§ How to complete this task
Without changing a word, repeat the data, and include no pictures.

§ Provided data

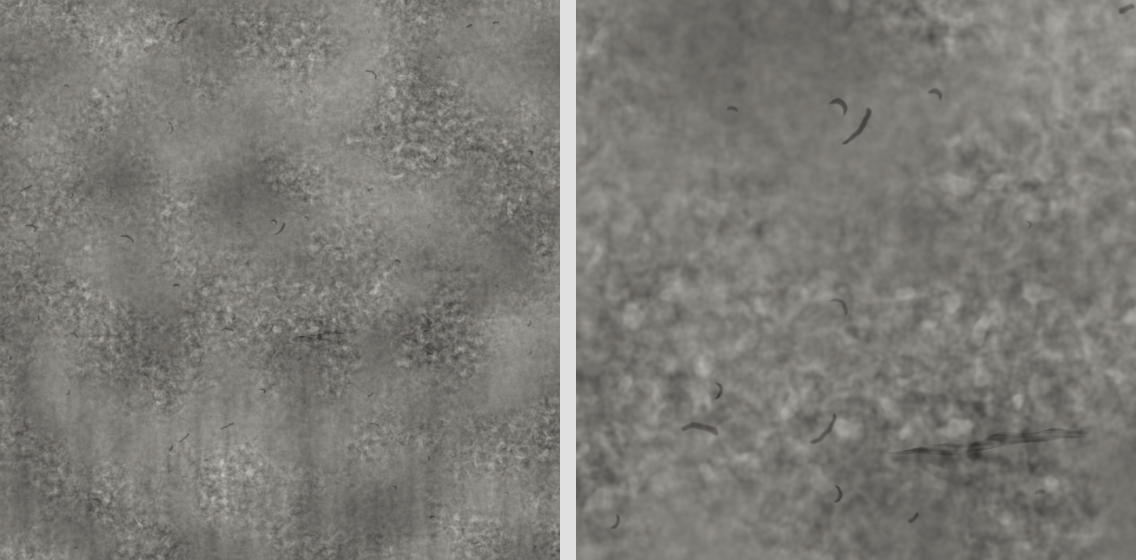
Left: the whole. Right: its middle third, enlarged.
Give the GLSL for this texture, as a WebGL 1 fragment shader.

```glsl
precision highp float;
// Weathered grey concrete: soft clouds, patchy grain, pale flecks, pits and a scratch.
uniform vec2 u_resolution;

const vec3 BASE_COLOR = vec3(0.496, 0.486, 0.468);
const float CLOUD_SCALE = 4.5;
const float CLOUD_CONTRAST = 0.165;
const float GRAIN_SCALE = 78.0;
const float GRAIN_CONTRAST = 0.145;
const float FLECK_SCALE = 62.0;
const float FLECK_LIGHT = 0.11;
const float FLECK_DARK = 0.09;
const float STREAK_DEPTH = 0.10;
const float PIT_DEPTH = 0.19;
const float SCRATCH_DEPTH = 0.13;
const vec2 SCRATCH_START = vec2(0.515, 0.395);
const vec2 SCRATCH_END = vec2(0.645, 0.411);

vec2 hash2(vec2 cell) {
  vec3 h = fract(cell.xyx * vec3(0.1031, 0.1030, 0.0973));
  h += dot(h, h.yzx + 33.33);
  return fract((h.xx + h.yz) * h.zy);
}

float cornerSlope(vec2 cell, vec2 corner, vec2 f) {
  return dot(hash2(cell + corner) * 2.0 - 1.0, f - corner);
}

// Gradient noise, centred on zero.
float noise(vec2 p) {
  vec2 i = floor(p);
  vec2 f = p - i;
  vec2 w = f * f * f * (f * (f * 6.0 - 15.0) + 10.0);
  float low = mix(cornerSlope(i, vec2(0.0), f), cornerSlope(i, vec2(1.0, 0.0), f), w.x);
  float high = mix(cornerSlope(i, vec2(0.0, 1.0), f), cornerSlope(i, vec2(1.0), f), w.x);
  return mix(low, high, w.y);
}

float fbm(vec2 p) {
  float sum = 0.0;
  float amplitude = 1.0;
  for (int i = 0; i < 4; i++) {
    sum += amplitude * noise(p);
    p = mat2(1.6, 1.2, -1.2, 1.6) * p + 17.3;
    amplitude *= 0.55;
  }
  return sum;
}

float segmentDistance(vec2 p, vec2 a, vec2 b) {
  vec2 d = b - a;
  return length(p - a - d * clamp(dot(p - a, d) / dot(d, d), 0.0, 1.0));
}

// Small curled marks, at most one in each cell of a grid.
float pits(vec2 p, float cells, float chance, float halfLength, float pixel) {
  vec2 cell = floor(p * cells);
  vec2 seed = cell + cells * 7.0;
  vec2 shape = hash2(seed + 41.0);
  vec2 center = (cell + 0.3 + 0.4 * hash2(seed)) / cells;
  float angle = (shape.x - 0.5) * 2.6 - 0.4;
  float c = cos(angle);
  float s = sin(angle);
  vec2 q = mat2(c, s, -s, c) * (p - center);
  float reach = halfLength * (0.35 + 0.65 * shape.y);
  q.y += (shape.x - 0.5) * q.x * q.x / reach;
  q.y += 0.0016 * noise(p * 160.0);
  float radius = mix(0.0006, 0.0019, shape.y * shape.x);
  float d = segmentDistance(q, vec2(-reach, 0.0), vec2(reach, 0.0)) - radius;
  float present = step(hash2(seed + 83.0).x, chance);
  return present * (0.5 + 0.5 * shape.y) * (1.0 - smoothstep(-pixel, pixel + 0.0008, d));
}

// A ragged stroke that fades at both ends.
float scratch(vec2 p, float pixel) {
  vec2 along = SCRATCH_END - SCRATCH_START;
  float t = clamp(dot(p - SCRATCH_START, along) / dot(along, along), 0.0, 1.0);
  vec2 q = p + vec2(0.0, 0.006 * noise(p * vec2(45.0, 120.0)));
  float d = segmentDistance(q, SCRATCH_START, SCRATCH_END);
  float width = 0.0035 * sin(3.1416 * t) + 0.0005;
  float wear = 0.65 + 1.2 * noise(p * vec2(50.0, 420.0));
  float fade = smoothstep(0.0, 0.15, t) * (1.0 - smoothstep(0.85, 1.0, t));
  return clamp(wear, 0.0, 1.0) * fade * (1.0 - smoothstep(width - pixel, width + pixel, d));
}

void main() {
  vec2 p = gl_FragCoord.xy / u_resolution.y;
  float pixel = 1.0 / u_resolution.y;
  float lower = 1.0 - smoothstep(0.05, 0.6, p.y);

  // Broad stains, with damp streaks running down the lower part.
  float clouds = fbm(p * CLOUD_SCALE + 3.7);
  float tone = CLOUD_CONTRAST * clouds - 0.022 * lower;
  float streak = noise(p * vec2(38.0, 3.5) + 9.0) + 0.5 * noise(p * vec2(95.0, 5.0));
  tone += STREAK_DEPTH * streak * lower * 0.8;

  // Grain is strong in rough patches and faint on worn areas.
  float patches = smoothstep(-0.3, 0.4, fbm(p * 6.0 + 51.0));
  vec2 warped = p + 0.006 * vec2(noise(p * 34.0), noise(p * 34.0 + 70.0));
  float grain = noise(warped * GRAIN_SCALE) + 0.75 * noise(warped * GRAIN_SCALE * 1.9 + 5.0);
  grain += 0.4 * noise(p * GRAIN_SCALE * 3.4 + 11.0);
  tone += GRAIN_CONTRAST * grain * mix(0.45, 1.25, patches);

  // Pale chips and dark hollows.
  float chips = noise(warped * FLECK_SCALE + 23.0) + 0.3 * noise(p * 140.0 + 31.0);
  float stained = smoothstep(0.0, -0.35, clouds);
  tone += FLECK_LIGHT * smoothstep(0.14, 0.4, chips) * patches;
  tone -= FLECK_DARK * smoothstep(0.14, 0.4, -chips) * mix(0.3, 1.0, stained) * patches;

  float marks = pits(p, 11.0, 0.13, 0.012, pixel);
  marks = max(marks, pits(p + 0.37, 17.0, 0.16, 0.004, pixel));
  tone -= PIT_DEPTH * marks + SCRATCH_DEPTH * scratch(p, pixel);

  gl_FragColor = vec4(BASE_COLOR + tone * vec3(1.0, 1.0, 0.98), 1.0);
}
```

§ Finished task
Left: the whole. Right: its middle third, enlarged.
Give the GLSL for this texture, as a WebGL 1 fragment shader.

```glsl
precision highp float;
// Weathered grey concrete: soft clouds, patchy grain, pale flecks, pits and a scratch.
uniform vec2 u_resolution;

const vec3 BASE_COLOR = vec3(0.496, 0.486, 0.468);
const float CLOUD_SCALE = 4.5;
const float CLOUD_CONTRAST = 0.165;
const float GRAIN_SCALE = 78.0;
const float GRAIN_CONTRAST = 0.145;
const float FLECK_SCALE = 62.0;
const float FLECK_LIGHT = 0.11;
const float FLECK_DARK = 0.09;
const float STREAK_DEPTH = 0.10;
const float PIT_DEPTH = 0.19;
const float SCRATCH_DEPTH = 0.13;
const vec2 SCRATCH_START = vec2(0.515, 0.395);
const vec2 SCRATCH_END = vec2(0.645, 0.411);

vec2 hash2(vec2 cell) {
  vec3 h = fract(cell.xyx * vec3(0.1031, 0.1030, 0.0973));
  h += dot(h, h.yzx + 33.33);
  return fract((h.xx + h.yz) * h.zy);
}

float cornerSlope(vec2 cell, vec2 corner, vec2 f) {
  return dot(hash2(cell + corner) * 2.0 - 1.0, f - corner);
}

// Gradient noise, centred on zero.
float noise(vec2 p) {
  vec2 i = floor(p);
  vec2 f = p - i;
  vec2 w = f * f * f * (f * (f * 6.0 - 15.0) + 10.0);
  float low = mix(cornerSlope(i, vec2(0.0), f), cornerSlope(i, vec2(1.0, 0.0), f), w.x);
  float high = mix(cornerSlope(i, vec2(0.0, 1.0), f), cornerSlope(i, vec2(1.0), f), w.x);
  return mix(low, high, w.y);
}

float fbm(vec2 p) {
  float sum = 0.0;
  float amplitude = 1.0;
  for (int i = 0; i < 4; i++) {
    sum += amplitude * noise(p);
    p = mat2(1.6, 1.2, -1.2, 1.6) * p + 17.3;
    amplitude *= 0.55;
  }
  return sum;
}

float segmentDistance(vec2 p, vec2 a, vec2 b) {
  vec2 d = b - a;
  return length(p - a - d * clamp(dot(p - a, d) / dot(d, d), 0.0, 1.0));
}

// Small curled marks, at most one in each cell of a grid.
float pits(vec2 p, float cells, float chance, float halfLength, float pixel) {
  vec2 cell = floor(p * cells);
  vec2 seed = cell + cells * 7.0;
  vec2 shape = hash2(seed + 41.0);
  vec2 center = (cell + 0.3 + 0.4 * hash2(seed)) / cells;
  float angle = (shape.x - 0.5) * 2.6 - 0.4;
  float c = cos(angle);
  float s = sin(angle);
  vec2 q = mat2(c, s, -s, c) * (p - center);
  float reach = halfLength * (0.35 + 0.65 * shape.y);
  q.y += (shape.x - 0.5) * q.x * q.x / reach;
  q.y += 0.0016 * noise(p * 160.0);
  float radius = mix(0.0006, 0.0019, shape.y * shape.x);
  float d = segmentDistance(q, vec2(-reach, 0.0), vec2(reach, 0.0)) - radius;
  float present = step(hash2(seed + 83.0).x, chance);
  return present * (0.5 + 0.5 * shape.y) * (1.0 - smoothstep(-pixel, pixel + 0.0008, d));
}

// A ragged stroke that fades at both ends.
float scratch(vec2 p, float pixel) {
  vec2 along = SCRATCH_END - SCRATCH_START;
  float t = clamp(dot(p - SCRATCH_START, along) / dot(along, along), 0.0, 1.0);
  vec2 q = p + vec2(0.0, 0.006 * noise(p * vec2(45.0, 120.0)));
  float d = segmentDistance(q, SCRATCH_START, SCRATCH_END);
  float width = 0.0035 * sin(3.1416 * t) + 0.0005;
  float wear = 0.65 + 1.2 * noise(p * vec2(50.0, 420.0));
  float fade = smoothstep(0.0, 0.15, t) * (1.0 - smoothstep(0.85, 1.0, t));
  return clamp(wear, 0.0, 1.0) * fade * (1.0 - smoothstep(width - pixel, width + pixel, d));
}

void main() {
  vec2 p = gl_FragCoord.xy / u_resolution.y;
  float pixel = 1.0 / u_resolution.y;
  float lower = 1.0 - smoothstep(0.05, 0.6, p.y);

  // Broad stains, with damp streaks running down the lower part.
  float clouds = fbm(p * CLOUD_SCALE + 3.7);
  float tone = CLOUD_CONTRAST * clouds - 0.022 * lower;
  float streak = noise(p * vec2(38.0, 3.5) + 9.0) + 0.5 * noise(p * vec2(95.0, 5.0));
  tone += STREAK_DEPTH * streak * lower * 0.8;

  // Grain is strong in rough patches and faint on worn areas.
  float patches = smoothstep(-0.3, 0.4, fbm(p * 6.0 + 51.0));
  vec2 warped = p + 0.006 * vec2(noise(p * 34.0), noise(p * 34.0 + 70.0));
  float grain = noise(warped * GRAIN_SCALE) + 0.75 * noise(warped * GRAIN_SCALE * 1.9 + 5.0);
  grain += 0.4 * noise(p * GRAIN_SCALE * 3.4 + 11.0);
  tone += GRAIN_CONTRAST * grain * mix(0.45, 1.25, patches);

  // Pale chips and dark hollows.
  float chips = noise(warped * FLECK_SCALE + 23.0) + 0.3 * noise(p * 140.0 + 31.0);
  float stained = smoothstep(0.0, -0.35, clouds);
  tone += FLECK_LIGHT * smoothstep(0.14, 0.4, chips) * patches;
  tone -= FLECK_DARK * smoothstep(0.14, 0.4, -chips) * mix(0.3, 1.0, stained) * patches;

  float marks = pits(p, 11.0, 0.13, 0.012, pixel);
  marks = max(marks, pits(p + 0.37, 17.0, 0.16, 0.004, pixel));
  tone -= PIT_DEPTH * marks + SCRATCH_DEPTH * scratch(p, pixel);

  gl_FragColor = vec4(BASE_COLOR + tone * vec3(1.0, 1.0, 0.98), 1.0);
}
```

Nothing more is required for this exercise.